First though, Keane needs definition and clarity on a next, and potentially career-shaping, managerial move.
Last Friday and through the weekend, the signals coming from Parkhead was that Keane was the next manager of Celtic, replacing Neil Lennon. The casual conversation between club and their target had all the signs of a 'soft appointment' announcement and when Keane failed to appear for his Friday press appointment with the Irish media, speculation became presumption. It was no longer if, but when, Keane would be appointed by Dermot Desmond and Peter Lawell.
Not so fast. None of this happens without Keane saying yes and signing the contract. Over the weekend, some things have emerged that have muddied the waters.

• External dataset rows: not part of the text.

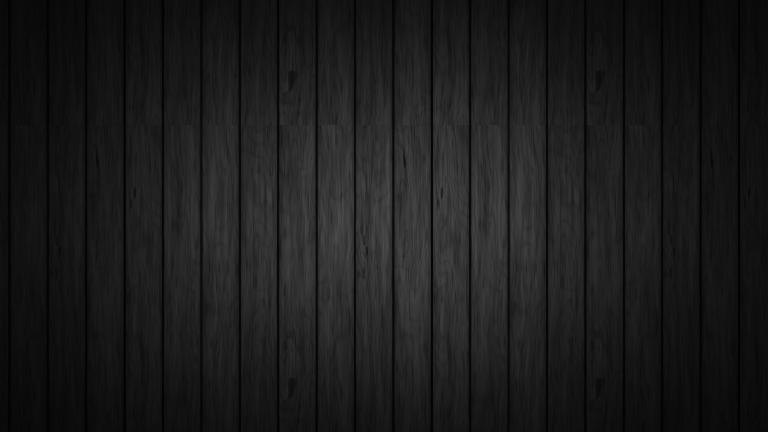
A Shadertoy shader for this texture:

```glsl
// Dark vertical wooden planks with fine grain, lit by a soft central glow.
#define PLANKS 20.0        // boards across the canvas
#define SHIFT 0.245        // first seam, in board widths
#define TILE 8.0           // boards before the wood repeats
#define SEAM_WIDTH 0.028
#define GLOW_LEVEL 0.205
#define EDGE_LEVEL 0.030
#define GLOW_FALLOFF 1.7
#define GRAIN 0.62

float hash(vec2 p) {
    vec3 q = fract(vec3(p.xyx) * 0.1031);
    q += dot(q, q.yzx + 33.33);
    return fract((q.x + q.y) * q.z);
}

float noise(vec2 p) {
    vec2 i = floor(p), f = fract(p);
    f = f * f * (3.0 - 2.0 * f);
    return mix(mix(hash(i), hash(i + vec2(1, 0)), f.x),
               mix(hash(i + vec2(0, 1)), hash(i + vec2(1, 1)), f.x), f.y);
}

// Soft oval region where the wood is knotted.
float knotPatch(vec2 p, vec2 centre, vec2 size) {
    vec2 d = (p - centre) / size;
    return exp(-dot(d, d));
}

// Fibres stretched along the board, centred on zero.
float fibres(vec2 p) {
    float sum = 0.0, weight = 0.40;
    vec2 scale = vec2(8.0, 0.45);
    for (int i = 0; i < 4; i++) {
        sum += weight * (noise(p * scale + float(i) * 17.3) - 0.5);
        scale *= vec2(1.75, 2.1);
        weight *= 0.88;
    }
    return sum;
}

// Wandering contour lines of the growth rings.
float rings(vec2 p) {
    float height = noise(p * vec2(2.2, 0.5)) + 0.3 * noise(p * vec2(5.0, 1.1));
    float band = abs(fract(height * 7.0) - 0.5) * 2.0;
    return smoothstep(0.0, 0.5, band) - 0.75;
}

void mainImage(out vec4 fragColor, in vec2 fragCoord) {
    vec2 uv = fragCoord / iResolution.xy;
    vec2 p = fragCoord / iResolution.x * PLANKS;
    p.x -= SHIFT;
    float pixel = PLANKS / iResolution.x;

    // Board number and position within the repeating wood
    float board = mod(floor(p.x), TILE);
    float across = fract(p.x);
    vec2 tile = mod(p, TILE);
    float seed = hash(vec2(board, 4.0));
    vec2 wood = vec2(across + board * 9.0, tile.y + seed * 40.0);
    wood.x += 0.14 * (noise(wood * vec2(2.0, 0.6)) - 0.5);

    // Grain and rings
    float knots = knotPatch(tile, vec2(7.30, 1.5), vec2(0.24, 1.2))
                + knotPatch(tile, vec2(1.22, 4.7), vec2(0.22, 0.8))
                + knotPatch(tile, vec2(2.35, 7.2), vec2(0.20, 0.7))
                + knotPatch(tile, vec2(3.30, 6.2), vec2(0.18, 0.5));
    float shade = 1.0 + GRAIN * fibres(wood);
    shade += (0.10 + 0.12 * knots) * rings(wood);
    shade *= 0.95 + 0.12 * seed;

    // Dark flecks around the knots and sparse pores elsewhere
    float fleck = smoothstep(0.56, 0.74, noise(wood * vec2(13.0, 3.2)));
    float pore = smoothstep(0.72, 0.92, noise(wood * vec2(22.0, 2.0) + 50.0));
    shade *= 1.0 - 0.45 * fleck * min(knots, 1.0) - 0.18 * pore;

    // Seams with shaded board edges
    float gap = min(across, 1.0 - across);
    float nearest = mod(floor(p.x + 0.5), TILE);
    float depth = 0.62 + 0.25 * hash(vec2(nearest, 9.0));
    float line = 1.0 - smoothstep(SEAM_WIDTH - 0.5 * pixel, SEAM_WIDTH + 0.5 * pixel, gap);
    shade *= 1.0 - 0.22 * exp(-gap * gap * 180.0);
    shade *= 1.0 - depth * line;

    // Central glow
    vec2 offset = (uv - vec2(0.505, 0.49)) * vec2(2.1, 1.85);
    float light = EDGE_LEVEL + GLOW_LEVEL * exp(-GLOW_FALLOFF * dot(offset, offset));

    fragColor = vec4(vec3(light * max(shade, 0.0)), 1.0);
}
```
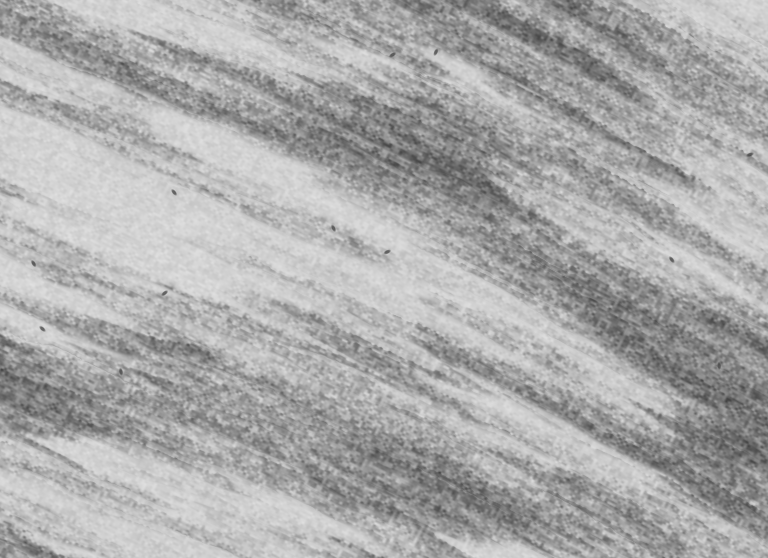
A WebGL 1 fragment shader for this texture:

```glsl
precision highp float;
// Slanted graphite shading on toothed paper.
// Three sizes of cellular strokes are painted over each other along a bent,
// rotated axis, then broken up by paper grain and a few dark flecks.

uniform vec2 u_resolution;

const float PAPER_SHADE = 0.825;
const float GRAPHITE_SHADE = 0.40;
const float STROKE_ANGLE = 0.47;
const float BEND = 0.035;
const vec2 BROAD_STROKE = vec2(0.50, 0.080);  // cell length and width
const vec2 MID_STROKE = vec2(0.36, 0.036);
const vec2 FINE_STROKE = vec2(0.26, 0.013);
const vec4 LAYER_WEIGHTS = vec4(0.38, 0.25, 0.17, 0.20);
const vec2 PRESSURE_RANGE = vec2(0.27, 0.87);
const float END_RAGGEDNESS = 0.16;
const float GRAIN_SCALE = 225.0;
const float SMOOTH_GRAIN = 0.11;
const float ROUGH_GRAIN = 0.38;
const float FLECK_CELLS = 8.0;
const float FLECK_CHANCE = 0.18;

float hash(vec2 p) {
  vec3 h = fract(p.xyx * vec3(0.1031, 0.1030, 0.0973));
  h += dot(h, h.yzx + 33.33);
  return fract((h.x + h.y) * h.z);
}

float noise(vec2 p) {
  vec2 cell = floor(p);
  vec2 f = fract(p);
  f = f * f * (3.0 - 2.0 * f);
  float low = mix(hash(cell), hash(cell + vec2(1.0, 0.0)), f.x);
  float high = mix(hash(cell + vec2(0.0, 1.0)), hash(cell + 1.0), f.x);
  return mix(low, high, f.y);
}

// One jittered stroke per cell, each laid over the last with its own pressure.
float strokeLayer(vec2 p, vec2 size, float seed) {
  vec2 q = p / size;
  float pressure = 0.5;
  for (int j = -1; j <= 1; j++) {
    float row = floor(q.y) + float(j);
    float x = q.x + 7.0 * hash(vec2(row, seed));
    for (int i = -1; i <= 1; i++) {
      vec2 id = vec2(floor(x) + float(i), row);
      vec2 key = id + seed * 17.0;
      vec2 jitter = vec2(hash(key + 3.1), hash(key + 5.7));
      vec2 d = vec2(x, q.y) - id - mix(vec2(0.25, 0.3), vec2(0.75, 0.7), jitter);
      d.y += (hash(key + 8.3) - 0.5) * 0.5 * d.x;
      float halfLength = mix(0.55, 0.95, hash(key + 11.9));
      float halfWidth = mix(0.45, 0.90, hash(key + 14.2));
      float cover = 1.0 - smoothstep(0.5 * halfWidth, halfWidth, abs(d.y));
      cover *= 1.0 - smoothstep(0.75 * halfLength, halfLength, abs(d.x));
      pressure = mix(pressure, hash(key + 19.6), cover);
    }
  }
  return pressure;
}

// Sparse short specks of loose graphite.
float flecks(vec2 p) {
  vec2 q = p * FLECK_CELLS;
  vec2 id = floor(q);
  vec2 center = 0.2 + 0.6 * vec2(hash(id + 41.3), hash(id + 67.9));
  vec2 d = q - id - center;
  float turn = 6.28 * hash(id + 83.1);
  d = vec2(cos(turn) * d.x + sin(turn) * d.y, cos(turn) * d.y - sin(turn) * d.x);
  float present = step(hash(id + 29.4), FLECK_CHANCE);
  return present * (1.0 - smoothstep(0.012, 0.034, length(d * vec2(0.5, 1.0))));
}

void main() {
  vec2 p = gl_FragCoord.xy / u_resolution.y;

  // Stroke space: x runs down to the right, y runs across the strokes.
  float c = cos(STROKE_ANGLE);
  float s = sin(STROKE_ANGLE);
  vec2 q = vec2(c * p.x - s * p.y, s * p.x + c * p.y) + 4.0;
  vec2 toothSpace = q * vec2(0.8, 1.0) * GRAIN_SCALE;
  q.y += BEND * sin(2.2 * q.x + 1.5 * q.y);

  // Paper tooth, and ragged stroke ends and edges.
  float tooth = 0.62 * noise(toothSpace) + 0.38 * noise(toothSpace * 0.47 + 31.0);
  vec2 ragged = q;
  ragged.x += END_RAGGEDNESS * (noise(vec2(q.x * 3.0, q.y * 75.0)) - 0.5);
  ragged.y += 0.012 * (noise(q * vec2(14.0, 45.0)) - 0.5) + 0.006 * (tooth - 0.5);

  // Graphite pressure from large to small.
  vec4 layers = vec4(
    strokeLayer(ragged, BROAD_STROKE, 1.0),
    strokeLayer(ragged, MID_STROKE, 2.0),
    strokeLayer(ragged, FINE_STROKE, 3.0),
    noise(q * vec2(1.6, 6.0)));
  float graphite = smoothstep(PRESSURE_RANGE.x, PRESSURE_RANGE.y, dot(layers, LAYER_WEIGHTS));

  // Smudged light areas stay smooth, while worked areas show the tooth.
  float grain = mix(SMOOTH_GRAIN, ROUGH_GRAIN, smoothstep(0.0, 0.4, graphite));
  float shade = mix(PAPER_SHADE, GRAPHITE_SHADE, graphite) + grain * (tooth - 0.5);
  shade = mix(shade, 0.25, 0.75 * flecks(p));
  gl_FragColor = vec4(vec3(clamp(shade, 0.0, 0.93)), 1.0);
}
```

One, Keane may lose 'his' keeper Fraser Forster to a Premier League side. Two, the nett transfer funds available from Celtic to reshape his squad are pittance in market terms, a couple of million, certainly no more than £5m according to well placed sources.
Keane is also acutely aware that the FAI gave him work at a time when his phone was hardly ringing off the hook with offers. And since the creditable draw against Italy in London on Saturday night, he has the demeanour and is speaking the language of a man who is preparing to assist Martin O'Neill and the Republic on their two-game tour to America this week. Clearly, if he travels Stateside, the chances of taking the job at a club preparing for what is, in effect, its most important engagement of the season - Champions League qualification - are minimal.
There is a third, very important element. A Premier League club (one that has had a strong Irish tinge in the past - no, not Man Utd!) is also keen on his services as assistant to the manager. And that club has no major issue with the possibility of Keane double-jobbing and staying in his role with the Republic of Ireland.
Logically, this appears Keane's best option, even if it isn't the most direct route back into front line management. Celtic offers him that, but if the Glasgow club don't make the group stages of the Champions League - and their squad isn't best equipped to negotiate the hurdles of the pre-qualifying lottery - it could be a long winter for Keane in Scotland.
On Friday, at least two well placed sources were advising me that the Keane to Celtic talks were coming to a positive conclusion. Now I'm not so sure. Even at that point I found it difficult to reconcile Keane leaving the Republic for the Celtic job, if only because the SPL couldn't realistically satisfy his competitive nature. Now with another offer in the pipeline, and O'Neill agreeable to the job-share arrangement with the unnamed PL club, that scenario may trump Paradise.
The timetable on this is tight. Indeed, one would anticipate clarify by close of play Monday. Keane is due to appear at a sell-out business engagement in London with O'Neill on Tuesday - a further manifestation of the commercial Midas the Cork man has become for the FAI. If he keeps that appointment and boards the flight to New York on Wednesday, his immediate future lies somewhere a bit south of Glasgow.